Caroline encourages you to be your authentic self in the interview. Rather than trying too hard to “fit in”, establish whether the role could be a great match that allows you to add value by being yourself.

Remember that a job interview is a two-way process. It is not only the company that is interviewing you. You are also interviewing the company. Maybe they should be lucky to have you working for them! What do they need to demonstrate to persuade you that it would be fulfilling to work for them? I recommend throwing in a few questions from your side in the interview to show that you’re proactive and that you’re not begging for the job. Most interviewers will give you an opportunity to ask questions at the end of the interview. Have a few questions ready so that you don’t have to revert to the awkward: “Eh, no, I think we’ve covered it all.”

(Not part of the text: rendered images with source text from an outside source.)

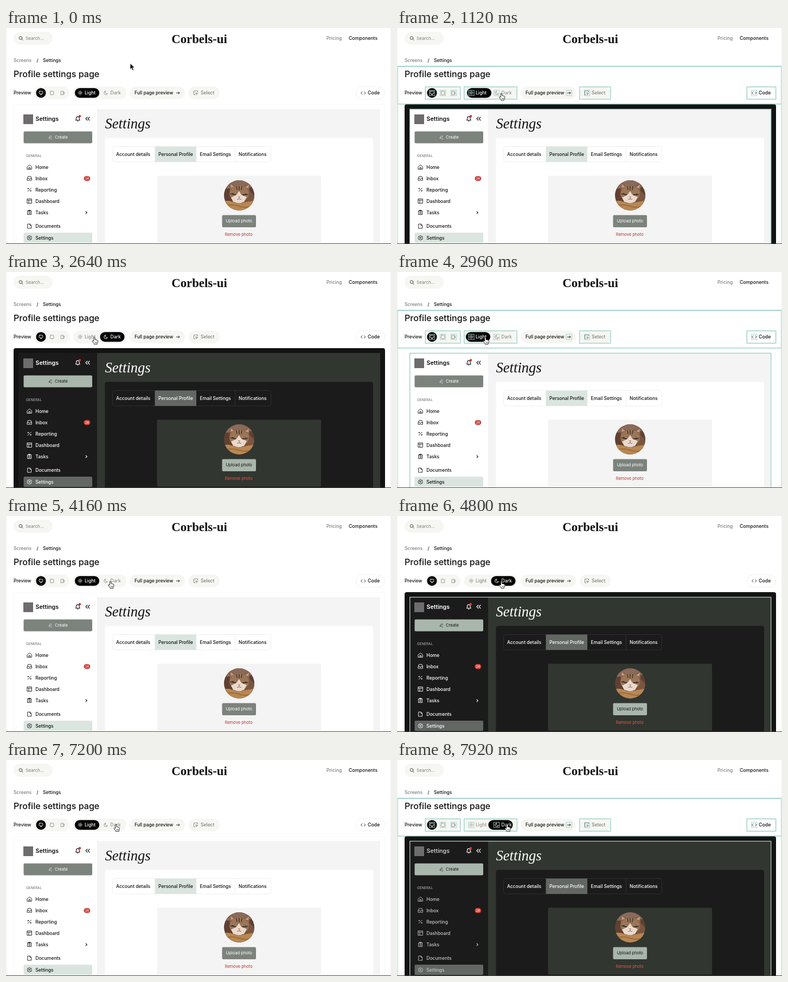
These frames come from a looping animation (710x400 px, 8000 ms). An HTML page:

```html
<!DOCTYPE html>
<html lang="en">
<head>
<meta charset="utf-8">
<title>Settings page theme toggle</title>
<style>
html, body { margin: 0; width: 100%; height: 100%; overflow: hidden; background: #fff; }
svg { display: block; width: 710px; height: 400px; font: 500 8.5px Inter, "Open Sans", sans-serif; }
text { fill: currentColor; white-space: pre; }
.mid { text-anchor: middle; }
.ic { fill: none; stroke: currentColor; stroke-width: .9; stroke-linecap: round; stroke-linejoin: round; }
.track { fill: #f6f6f2; }
.grey { color: #7d7d7b; }
#app {
  --side: #fff; --main: #f4f4f4; --panel: #fff; --line: #efefef; --sel: #dbe5df;
  --btn: #7c827c; --btnText: #fff; --text: #111; --soft: #666; --warn: #b23a2e; --badge: #c8423c;
  color: var(--text);
}
#app.dark {
  --side: #1b1b1b; --main: #313630; --panel: #1b1b1b; --line: #2c2e2c; --sel: #626764;
  --btn: #a9b6ac; --btnText: #161616; --text: #fff; --soft: #bbb; --warn: #f0543f; --badge: #e0473d;
}
</style>
</head>
<body>
<svg id="stage" viewBox="0 0 710 400" xmlns="http://www.w3.org/2000/svg">
  <defs>
    <clipPath id="round"><circle cx="430" cy="310" r="28"/></clipPath>
  </defs>
  <rect width="710" height="400" fill="#fff"/>

  <g id="page" color="#111">
    <rect class="track" x="14" y="7" width="72" height="24" rx="12"/>
    <g class="ic" color="#333"><circle cx="27" cy="18.5" r="2.8"/><path d="M29.2 20.7l2 2"/></g>
    <text class="grey" x="36" y="22" font-size="8.1" font-weight="400">Search...</text>
    <text class="mid" x="356.5" y="27.5" style="font:bold 22.8px 'Liberation Serif',serif">Corbels-ui</text>
    <text class="grey" x="591" y="22">Pricing</text>
    <text x="632" y="22" font-size="8.7">Components</text>
    <text class="grey" x="14" y="63">Screens</text>
    <text x="56.5" y="63">/</text>
    <text x="68" y="63">Settings</text>
    <text x="14" y="91" font-size="16.1" font-weight="450">Profile settings page</text>

    <text x="14" y="123.2">Preview</text>
    <rect class="track" x="51.5" y="108.5" width="65.5" height="23.5" rx="11.7"/>
    <circle cx="64.5" cy="120.2" r="9" fill="#000"/>
    <g class="ic" color="#fff"><rect x="61.2" y="117" width="6.6" height="4.8" rx="1"/><path d="M63 123.5h3"/></g>
    <g class="ic" color="#8d8d88"><rect x="81.6" y="117" width="6.2" height="6.6" rx=".8"/><path d="M101.5 117h4v6.6h-4zM105.5 118.5h2v3.6h-2"/></g>

    <rect class="track" x="123.5" y="108.5" width="98.5" height="23.5" rx="11.7"/>
    <rect id="pill" y="111.2" width="45" height="18" rx="9" fill="#000"/>
    <g id="light"><g class="ic"><circle cx="136.8" cy="120" r="1.7"/><path id="rays"/></g><text x="145" y="123.2">Light</text></g>
    <g id="dark"><path class="ic" d="M183.6 116.8a3.4 3.4 0 1 0 3.7 4.5 3 3 0 0 1-3.7-4.5z"/><text x="192.5" y="123.2">Dark</text></g>

    <rect class="track" x="228" y="108.5" width="102" height="23.5" rx="11.7"/>
    <text x="237" y="123.2">Full page preview</text>
    <path class="ic" d="M314.2 120.3h5.8m-2-2 2 2-2 2"/>
    <rect class="track" x="337" y="108.5" width="57" height="23.5" rx="11.7"/>
    <g class="grey"><path class="ic" stroke-width=".8" d="M348.5 123.7h-2v-7h7v2M350 120.2l1.1 3.6.9-1.5 1.6-.7z"/><text x="359" y="123.2">Select</text></g>
    <rect x="645" y="108.8" width="53.5" height="23" rx="11.5" fill="#fff" stroke="#f0f0ee"/>
    <path class="ic" d="M656.8 118l-2.2 2.3 2.2 2.3M660.6 118l2.2 2.3-2.2 2.3"/>
    <text x="667" y="123.2" font-size="8.8">Code</text>
  </g>

  <rect id="frame" x="14.5" y="141.5" width="684" height="270" rx="3"/>

  <g id="app">
    <rect x="23" y="150" width="667" height="250" fill="var(--main)"/>
    <rect x="23" y="150" width="145" height="250" fill="var(--side)"/>
    <rect x="32" y="160" width="18" height="18" fill="#6f6c6d"/>
    <g class="ic" style="stroke-width:1.1"><path d="M128.5 170.8c1.3-1.2 1-2.6 1.2-4a2.7 2.7 0 0 1 5.4 0c.2 1.4-.1 2.8 1.2 4zM131.4 172.3h2M150 165l-3 3 3 3m4-6-3 3 3 3"/></g>
    <circle cx="136" cy="163.3" r="2.2" fill="#d8352c"/>
    <rect x="32.5" y="191.5" width="126.5" height="22" rx="2" fill="var(--btn)"/>
    <g color="var(--btnText)"><path class="ic" style="stroke-width:.7" d="M79.3 204.2l.5-2 3-3 1.4 1.4-3 3zM82 205.3h2.5"/><text x="90" y="205.3" font-size="7.6" font-weight="400">Create</text></g>
    <text x="37" y="239" font-size="6.3" font-weight="400" color="var(--soft)">GENERAL</text>
    <rect x="32.5" y="379" width="126.5" height="19" rx="2" fill="var(--sel)"/>
    <g id="menu"><text x="54.5" y="172" font-size="10.7" font-weight="600">Settings</text><path class="ic" style="stroke-width:1.2" d="M147.3 339.8l2 2-2 2"/></g>
    <rect x="143.5" y="274.2" width="11.8" height="9" rx="4.5" fill="var(--badge)"/>
    <text class="mid" x="149.4" y="280.8" font-size="5.6" font-weight="400" color="#fff">24</text>

    <text x="182.5" y="186" style="font:italic 26.6px 'Liberation Serif',serif">Settings</text>
    <rect x="182.5" y="203.5" width="494.5" height="210" rx="4" fill="var(--panel)"/>
    <rect x="196.5" y="219.5" width="292" height="28.5" rx="4" fill="none" stroke="var(--line)"/>
    <rect x="274.5" y="219.5" width="76.5" height="28.5" fill="var(--sel)"/>
    <path d="M422.5 220v28" stroke="var(--line)"/>
    <text x="203" y="237">Account details</text>
    <text x="281" y="237">Personal Profile</text>
    <text x="357.5" y="237">Email Settings</text>
    <text x="429" y="237">Notifications</text>
    <rect x="278.5" y="273.5" width="302.5" height="124" rx="2" fill="var(--main)"/>
    <g clip-path="url(#round)">
      <rect x="400" y="280" width="60" height="60" fill="#5f4032"/>
      <path d="M400 280h60v14l-60 4z" fill="#8a6a5a"/>
      <path d="M441 298q14 4 19 20v12h-22z" fill="#7a5540"/>
      <path d="M413 306l-1-21 12 8h12l14-7-2 22z" fill="#86634c"/>
      <path d="M414.500 296v-7l6 5zM447 297l1-7-7 5z" fill="#c79a86"/>
      <ellipse cx="430" cy="307" rx="18" ry="15" fill="#9a7658"/>
      <path d="M425 293l1 7M430 292.500v8M435 293l-1 7M413.500 307l5 1M446.500 308l-5 1" stroke="#4b3327" stroke-width="1.600"/>
      <path d="M430 302l4 7 10 4-5 9-9 3-11-3-4-8 10-5z" fill="#e9dacd"/>
      <path d="M417 306q3 3.500 7 2.500M436 308.500q4 1.500 7-1.500" fill="none" stroke="#2f2019" stroke-width="1.500"/>
      <path d="M427.500 312h5l-2.500 2.600z" fill="#bf7f76"/>
      <path d="M430 314.500v1.500q-2 2.500-4 1M430 316q2 2.500 4 1" fill="none" stroke="#6d4a3c" stroke-width=".8"/>
      <path d="M400 321q10-3 18 1t22 1 20-3v20h-60z" fill="#b98752"/>
      <path d="M400 330q16-5 30 0t30-2" fill="none" stroke="#9b6c3d" stroke-width="2"/>
    </g>
    <rect x="398.5" y="346.5" width="62.5" height="22.5" rx="2" fill="var(--btn)"/>
    <text class="mid" x="429.7" y="360.4" font-size="7.6" font-weight="400" color="var(--btnText)">Upload photo</text>
    <text class="mid" x="429.2" y="384.6" font-size="7.5" font-weight="400" color="var(--warn)">Remove photo</text>
  </g>

  <g id="marks" fill="none" stroke="#9dd0c7"></g>
  <rect id="appMark" x="23.7" y="150.4" width="666" height="270" fill="none" stroke-width="1.4"/>
  <path d="M.5 0v400M709.5 0v400" stroke="#f2f2f2"/>
  <path d="M0 399.5h710" stroke="#444"/>

  <g id="cursor" stroke-linejoin="round">
    <path id="arrow" d="M0 0v11.2l2.6-2.4 2 4.6 2-.9-2-4.4h3.6z" fill="#000" stroke="#fff" stroke-width=".8"/>
    <g id="hand" stroke="#111" stroke-width=".9">
      <path d="M-1.2 6.6V1a1.2 1.2 0 0 1 2.4 0v3.2l4 .9q1.3.5 1.2 2l-.5 2.6q-.2 1-.8 1.7v1.4H-.6v-1.3L-3.7 7.8q-.6-1.1.3-1.6 1-.3 2.2 1.1z" fill="#fff"/>
      <path d="M1.2 8.4v2.4M2.7 8.4v2.4M4.1 8.4v2.4" stroke-width=".6"/>
    </g>
  </g>
</svg>
<script>
const LOOP = 8000;
const el = id => document.getElementById(id);
const clamp = x => Math.max(0, Math.min(1, x));
const mix = (a, b, p) => a + (b - a) * p;
const grey = v => `rgb(${v},${v},${v})`;
const easeCubic = x => x < .5 ? 4 * x ** 3 : 1 - 4 * (1 - x) ** 3;
const easeSine = x => (1 - Math.cos(Math.PI * x)) / 2;
const show = (node, on) => node.setAttribute('visibility', on ? 'visible' : 'hidden');

// Each click flips the theme, starting from light.
const clicks = [1050, 2700, 4390, 5996, 7740];
const PILL_DELAY = 20, PILL_TIME = 230, APP_DELAY = 80, FADE = 150;
const MARK_TIME = 350, APP_MARK_TIME = 720;

// time, x, y of the pointer tip
const pointer = [
  [0, 229, 65.5], [880, 192.5, 121],
  [1840, 192.5, 121], [2400, 163, 121],
  [3280, 163, 121], [3680, 192.5, 121],
  [5440, 192.5, 121], [5680, 161, 121.5],
  [6720, 161, 121.5], [7040, 204, 120.5],
  [7120, 204, 120.5], [7200, 203, 119.5]
];

const menu = [
  ['Home', 257.5, 'M-4-.6 0-4 4-.6V4h-8zM-1.2 4V.8h2.4V4'],
  ['Inbox', 278.5, 'M-4 0l1.5-3.6h5L4 0v3.6h-8zM-4 0h2.4l.8 1.4H.8L1.6 0H4'],
  ['Reporting', 299.5, 'M-3 3l6-6M-3.2-2h1.8M-2.3-2.9v1.8M1.4 2h1.8M2.3 1.1v1.8'],
  ['Dashboard', 320.5, 'M-4-4h8v8h-8zM-4-1.5h8M-1.3-1.5V4'],
  ['Tasks', 341.5, 'M-3.3-3h6.6V4h-6.6zM-1.3-4.2h2.6v2h-2.6zM-1.5 0h3M-1.5 2h3'],
  ['Documents', 367, 'M-3.2-4h4l2.4 2.4V4h-6.4zM.8-4v2.4h2.4'],
  ['Settings', 388.5, 'M0-4l1.5 1 1.8.2.2 1.8L4.2 0l-.7 1.2-.2 1.8-1.8.2L0 4.2l-1.5-1-1.8-.2-.2-1.8L-4.2 0l.7-1 .2-1.8 1.8-.2zM-1.3 0a1.3 1.3 0 1 0 2.6 0 1.3 1.3 0 1 0-2.6 0']
];
el('menu').innerHTML += menu.map(([name, y, d]) =>
  `<path class="ic" transform="translate(43.3 ${y})" d="${d}"/><text x="54.3" y="${y + 3.1}">${name}</text>`).join('');

el('rays').setAttribute('d', Array.from({ length: 8 }, (_, i) => {
  const a = i * Math.PI / 4, at = r => `${136.8 + r * Math.cos(a)} ${120 + r * Math.sin(a)}`;
  return `M${at(3.1)}L${at(4)}`;
}).join(''));

const iconBoxes = [59.5, 79.5, 99.5, 132, 178.5, 312, 345.5, 653.5].map(x => [x, 115.2, 10.2, 10]);
const boxes = [
  [1, 71, 708, 69.8], [1, 71, 708, 360],
  [52.3, 109, 64.4, 22.8], [123.8, 109, 97.4, 22.8], [336.8, 109, 57, 22.8], [645.3, 109, 53.4, 22.8]
];
const rect = w => ([x, y, width, height]) =>
  `<rect x="${x}" y="${y}" width="${width}" height="${height}" stroke-width="${w}"/>`;
el('marks').innerHTML = boxes.map(rect(1.4)).join('') + iconBoxes.map(rect(.9)).join('');

function pointerAt(t) {
  let i = 0;
  while (i < pointer.length - 2 && t >= pointer[i + 1][0]) i++;
  const a = pointer[i], b = pointer[i + 1];
  const p = easeSine(clamp((t - a[0]) / (b[0] - a[0])));
  return [mix(a[1], b[1], p), mix(a[2], b[2], p)];
}

function draw(t) {
  const count = clicks.filter(c => t >= c).length;
  const since = count ? t - clicks[count - 1] : Infinity;
  const dark = count % 2 === 1;
  const appDark = since >= APP_DELAY ? dark : !dark;

  const slide = easeCubic(clamp((since - PILL_DELAY) / PILL_TIME));
  const side = dark ? slide : 1 - slide;
  el('pill').setAttribute('x', mix(127, 173.5, side));
  el('light').setAttribute('color', grey(Math.round(mix(255, 140, side))));
  el('dark').setAttribute('color', grey(Math.round(mix(140, 255, side))));

  const frame = el('frame');
  frame.setAttribute('fill', dark ? '#121312' : '#fff');
  frame.setAttribute('stroke', dark ? '#121312' : '#f7f7f7');
  el('app').setAttribute('class', appDark ? 'dark' : '');

  // Menu colours trail behind the theme switch.
  const fade = since < APP_DELAY ? 1 : easeSine(clamp((since - APP_DELAY) / FADE));
  el('menu').setAttribute('color', grey(Math.round(appDark ? mix(17, 255, fade) : mix(255, 17, fade))));

  show(el('marks'), since < MARK_TIME);
  show(el('appMark'), since < APP_MARK_TIME);
  el('appMark').setAttribute('stroke', appDark ? '#a9c1b6' : '#9dd0c7');

  const [x, y] = pointerAt(t);
  el('cursor').setAttribute('transform', `translate(${x} ${y})`);
  show(el('arrow'), y < 109);
  show(el('hand'), y >= 109);
}

const start = performance.now();
function tick() {
  draw((performance.now() - start) % LOOP);
  requestAnimationFrame(tick);
}
tick();
</script>
</body>
</html>
```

Rob Johnson of Johnson Associates, a Specialist Loans & Trade Finance Recruiter, explains that the questions you ask will give the hiring manager a further impression of the person you are and what interests you have. They also give you the opportunity to further build rapport before the interview concludes. Rob recommends avoiding asking mundane questions, such as about the team and organisational structure.  Ask questions which will spark engaging conversation.

Remember that it is a competition

When you go through the above steps – you prepare well, look professional and have a great conversation – you might come away feeling satisfied because you answered all the questions. But Rob Johnson reminds us that an interview is a competition! You may not see the other contestants but they are there, fighting for the same job.

Remember, there is only one job and one winner, so you must attend the interview with the will to win. Just getting through the questions somehow is not enough! If you don’t try your absolute hardest to succeed, another candidate will.

You don’t have to do it on your own 

Hopefully this article has given you ideas about how to create your own strategy for performing well in your next interview. If you are interested in receiving assistance for your job hunt, you can book a FREE Discovery Call here either with me or one of my handpicked associates. We will discuss your situation and requirements, and suggest a course of action.  If you then decide to work with us, we can create a bespoke strategy and break it down into easy and manageable steps that will move you steadily forward towards your chosen goals.

We would love to hear from you!

No Comments

Sorry, the comment form is closed at this time.